EXERCISE REQUIREMENTS
Line by line, please look for the word "shade" in the following records, then copy each line you find it in.

━━ EXERCISE MATERIAL

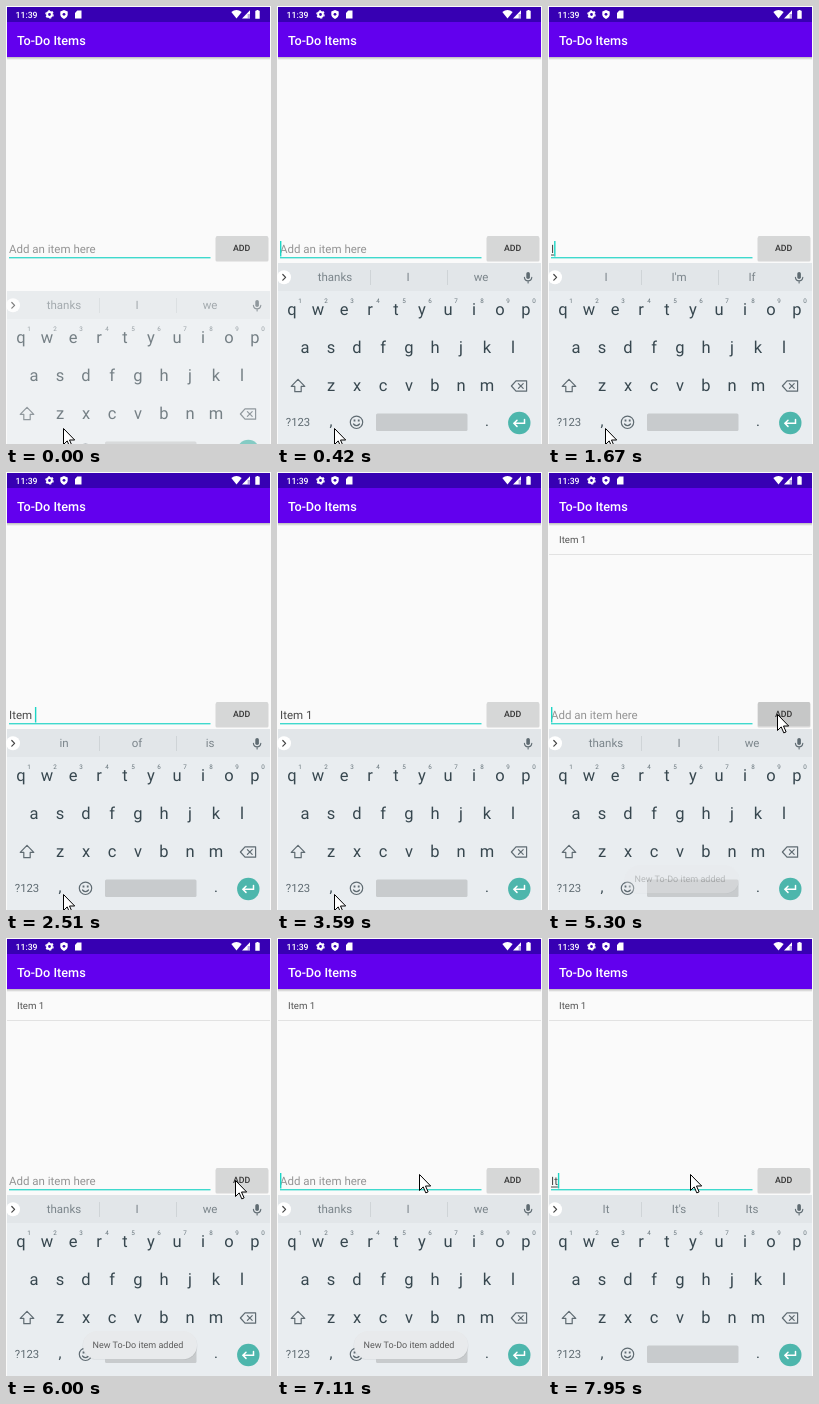
Animation, 265 px wide and 438 px high, one loop 8000 ms. Source, as an HTML page:

```html
<!DOCTYPE html>
<html lang="en">
<head>
<meta charset="utf-8">
<title>To-Do Items</title>
<style>
  html, body { margin: 0; width: 100%; height: 100%; overflow: hidden; background: #fafafa; }
  svg { display: block; width: 265px; height: 438px; font-family: Roboto, "Noto Sans", sans-serif; }
  text { text-rendering: geometricPrecision; white-space: pre; }
  .mid { text-anchor: middle; }
  .line { fill: none; stroke: #5f6b72; stroke-width: 1.2; stroke-linejoin: round; stroke-linecap: round; }
</style>
</head>
<body>
<svg viewBox="0 0 265 438">
  <defs>
    <linearGradient id="shade" x2="0" y2="1">
      <stop offset="0" stop-color="#000" stop-opacity=".26"/>
      <stop offset="1" stop-color="#000" stop-opacity="0"/>
    </linearGradient>
  </defs>
  <rect width="265" height="438" fill="#fafafa"/>

  <g id="list">
    <text x="11" y="71" font-size="9.7" fill="#555">Item 1</text>
    <rect x="1" y="82" width="263" height="1" fill="#e2e2e2"/>
  </g>

  <rect x="1" y="1" width="263" height="15" fill="#3700b3"/>
  <rect x="1" y="16" width="263" height="35" fill="#6200ee"/>
  <rect x="1" y="51" width="263" height="3" fill="url(#shade)"/>
  <text x="11" y="39" font-size="12.7" font-weight="500" fill="#fff">To-Do Items</text>
  <g fill="#fff">
    <text x="9.5" y="11.6" font-size="8.7" font-weight="500">11:39</text>
    <circle cx="43.5" cy="8.5" r="2.4" fill="none" stroke="#fff" stroke-width="2"/>
    <circle cx="43.5" cy="8.5" r="3.7" fill="none" stroke="#fff" stroke-width="1.2" stroke-dasharray="1.94"/>
    <path d="M58 4l3.7 1.5v2.8q0 3.2-3.7 4.6q-3.7-1.4-3.7-4.6v-2.8z"/>
    <circle cx="58" cy="8.3" r="1.4" fill="#3700b3"/>
    <path d="M71.3 4.5h4.2v8h-6.5v-5.6z"/>
    <path d="M225.3 6q5.2-3.8 10.4 0l-5.2 6.5z"/>
    <path d="M244 4.2v8.3h-8z"/>
    <path d="M241.6 8h2.4v4.5h-2.4z" fill="#3700b3" opacity=".35"/>
    <path d="M249.3 4.8h1.2v-.9h2v.9h1.2v7.9h-4.4z"/>
  </g>

  <text id="hint" x="3" y="247" font-size="11.5" fill="#949494">Add an item here</text>
  <text id="typed" x="3" y="247" font-size="11.5" fill="#484848"></text>
  <rect id="compose" x="3" y="248.5" height="1" fill="#484848"/>
  <rect x="3" y="251" width="201.5" height="1.4" fill="#3fd9cd"/>
  <rect id="caret" y="235" width="1.4" height="15.5" fill="#1bd5c5"/>

  <rect x="209.5" y="231" width="53" height="24.4" rx="1.5" fill="#000" opacity=".14"/>
  <rect id="button" x="210" y="230" width="52" height="24" rx="1.2"/>
  <text class="mid" x="235.7" y="245.3" font-size="8.8" font-weight="500" fill="#333">ADD</text>

  <g id="board">
    <rect x="1" y="257" width="263" height="181" fill="#e9edf0"/>
    <rect x="1" y="257" width="263" height="28" fill="#e2e6e9"/>
    <circle cx="7" cy="271.3" r="7" fill="#fff"/>
    <path class="line" style="stroke:#444" d="M5.8 268.5l2.8 2.8l-2.8 2.8"/>
    <g id="words" font-size="11.5" fill="#7b858b">
      <path d="M93.5 264v15M170.5 264v15" stroke="#cfd4d7"/>
    </g>
    <rect x="249.3" y="266" width="3.6" height="7" rx="1.8" fill="#5f6b72"/>
    <path class="line" style="stroke-width:1.1" d="M247.4 271.4q.4 3.4 3.7 3.4t3.7-3.4M251.1 275v2"/>
    <g id="keys" fill="#37474f"></g>
    <path class="line" d="M21 373.3l6.8 7h-3.6v5.4h-6.4v-5.4h-3.6z"/>
    <path class="line" d="M239 374.8h10.6v10.4h-10.6l-4.6-5.2zM241.4 377.6l4.8 4.8M246.2 377.6l-4.8 4.8"/>
    <text class="mid" x="21" y="420.3" font-size="11.3" fill="#5f6b72">?123</text>
    <circle class="line" cx="79.5" cy="416.3" r="6.2"/>
    <path class="line" d="M76.5 418q3 3.4 6 0"/>
    <path d="M76.6 413.6h1.8v1.8h-1.8zM80.8 413.6h1.8v1.8h-1.8z" fill="#5f6b72"/>
    <rect x="99" y="407.5" width="91.5" height="17.5" rx="1.5" fill="#c8cbcd"/>
    <circle cx="242.3" cy="417" r="11.2" fill="#4db6ac"/>
    <path class="line" style="stroke:#fff;stroke-width:1.5;stroke-linejoin:miter" d="M247.5 413.5v3.8h-10.3M240 414.2l-3.1 3.1l3.1 3.1"/>
  </g>

  <g id="toast">
    <rect x="76.5" y="394" width="115" height="28" rx="14" fill="#000" opacity=".06"/>
    <rect x="77" y="393" width="114" height="28.3" rx="14" fill="#e8eaec"/>
    <text class="mid" x="132" y="410.3" font-size="9" fill="#5c5c5c">New To-Do item added</text>
  </g>

  <path id="mouse" d="M.5 .5v16l3.7-3.6l2.6 6l2.3-1l-2.6-5.9h5.2z" fill="#fff" stroke="#000" stroke-linejoin="miter"/>
</svg>
<script>
const LOOP = 8000;
const $ = id => document.getElementById(id);
const pen = document.createElement('canvas').getContext('2d');

function addText(parent, x, y, size, str) {
  const el = document.createElementNS('http://www.w3.org/2000/svg', 'text');
  el.setAttribute('class', 'mid');
  el.setAttribute('x', x);
  el.setAttribute('y', y);
  if (size) el.setAttribute('font-size', size);
  el.textContent = str;
  return parent.appendChild(el);
}

// Keyboard rows: letters, first key centre, baseline
[['qwertyuiop', 15, 309], ['asdfghjkl', 28, 347], ['zxcvbnm', 54, 385]].forEach(([row, x, y], r) =>
  [...row].forEach((ch, i) => {
    addText($('keys'), x + i * 26, y, 16.5, ch);
    if (r === 0) addText($('keys'), x + i * 26 + 8, 297, 6.3, (i + 1) % 10).setAttribute('fill', '#66737a');
  }));
addText($('keys'), 54, 420, 15, ',');
addText($('keys'), 210, 420, 15, '.');
const slots = [58, 131, 204].map(x => addText($('words'), x, 275.3, 0, ''));

// Each step changes only the listed parts of the state
const START = {
  up: 0, caret: 0, typed: '', compose: 0, words: 'thanks,I,we',
  item: 0, toast: 0, press: 0
};
const STEPS = [
  [150, { up: 1 }],
  [420, { caret: 1 }],
  [700, { typed: 'I', compose: 1, words: "I,I'm,If" }],
  [1130, { caret: 0 }],
  [1670, { caret: 1 }],
  [2100, { caret: 0 }],
  [2380, { caret: 1, typed: 'Ite', words: 'Ite,Item,Items' }],
  [2510, { typed: 'Item ', compose: 0, words: 'in,of,is' }],
  [2920, { caret: 0 }],
  [3060, { caret: 1, typed: 'Item 1', words: '' }],
  [3590, { caret: 0 }],
  [4130, { caret: 1 }],
  [4570, { caret: 0 }],
  [5000, { caret: 1, press: 1 }],
  [5140, { typed: '', words: 'thanks,I,we', item: 1 }],
  [5280, { toast: .35 }],
  [5420, { toast: .75, press: 0 }],
  [5560, { toast: 1 }],
  [5640, { caret: 0 }],
  [6410, { caret: 1 }],
  [6980, { caret: 0 }],
  [7110, { caret: 1 }],
  [7400, { toast: .65 }],
  [7520, { toast: .25 }],
  [7640, { toast: 0, typed: 'I', compose: 1, words: "I,I'm,If" }],
  [7950, { typed: 'It', words: "It,It's,Its" }]
];

// Pointer glides: start, end, number of held positions, from, to
const GLIDES = [
  [3590, 4570, 7, [57, 422], [229, 242]],
  [6000, 6680, 5, [229, 242], [142, 236]]
];

function pointer(t) {
  let at = GLIDES[0][3];
  for (const [a, b, n, from, to] of GLIDES) {
    if (t < a) break;
    const p = Math.min(1, Math.floor((t - a) / (b - a) * n + 1e-6) / n);
    const e = p * p * (3 - 2 * p);
    at = from.map((v, i) => Math.round(v + (to[i] - v) * e));
  }
  return at;
}

function draw(t) {
  const s = Object.assign({}, START);
  for (const [at, change] of STEPS) if (t >= at) Object.assign(s, change);

  pen.font = '11.5px Roboto, "Noto Sans", sans-serif';
  const width = pen.measureText(s.typed).width;
  $('hint').style.opacity = s.typed ? 0 : 1;
  $('typed').textContent = s.typed;
  $('compose').setAttribute('width', s.compose ? width : 0);
  $('caret').setAttribute('x', 3 + width);
  $('caret').style.opacity = s.caret;
  $('button').setAttribute('fill', s.press ? '#c6c7c7' : '#d6d7d7');
  $('list').style.opacity = s.item;
  $('toast').style.opacity = s.toast;

  $('board').setAttribute('transform', `translate(0 ${s.up ? 0 : 28})`);
  $('board').style.opacity = s.up ? 1 : .68;
  const words = s.words.split(',');
  $('words').style.opacity = s.words ? 1 : 0;
  slots.forEach((el, i) => el.textContent = words[i] || '');

  $('mouse').setAttribute('transform', `translate(${pointer(t)})`);
}

const began = performance.now();
function tick() {
  draw((performance.now() - began) % LOOP);
  requestAnimationFrame(tick);
}
tick();
</script>
</body>
</html>
```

━━━━

ANSWER SECTION
    <linearGradient id="shade" x2="0" y2="1">
  <rect x="1" y="51" width="263" height="3" fill="url(#shade)"/>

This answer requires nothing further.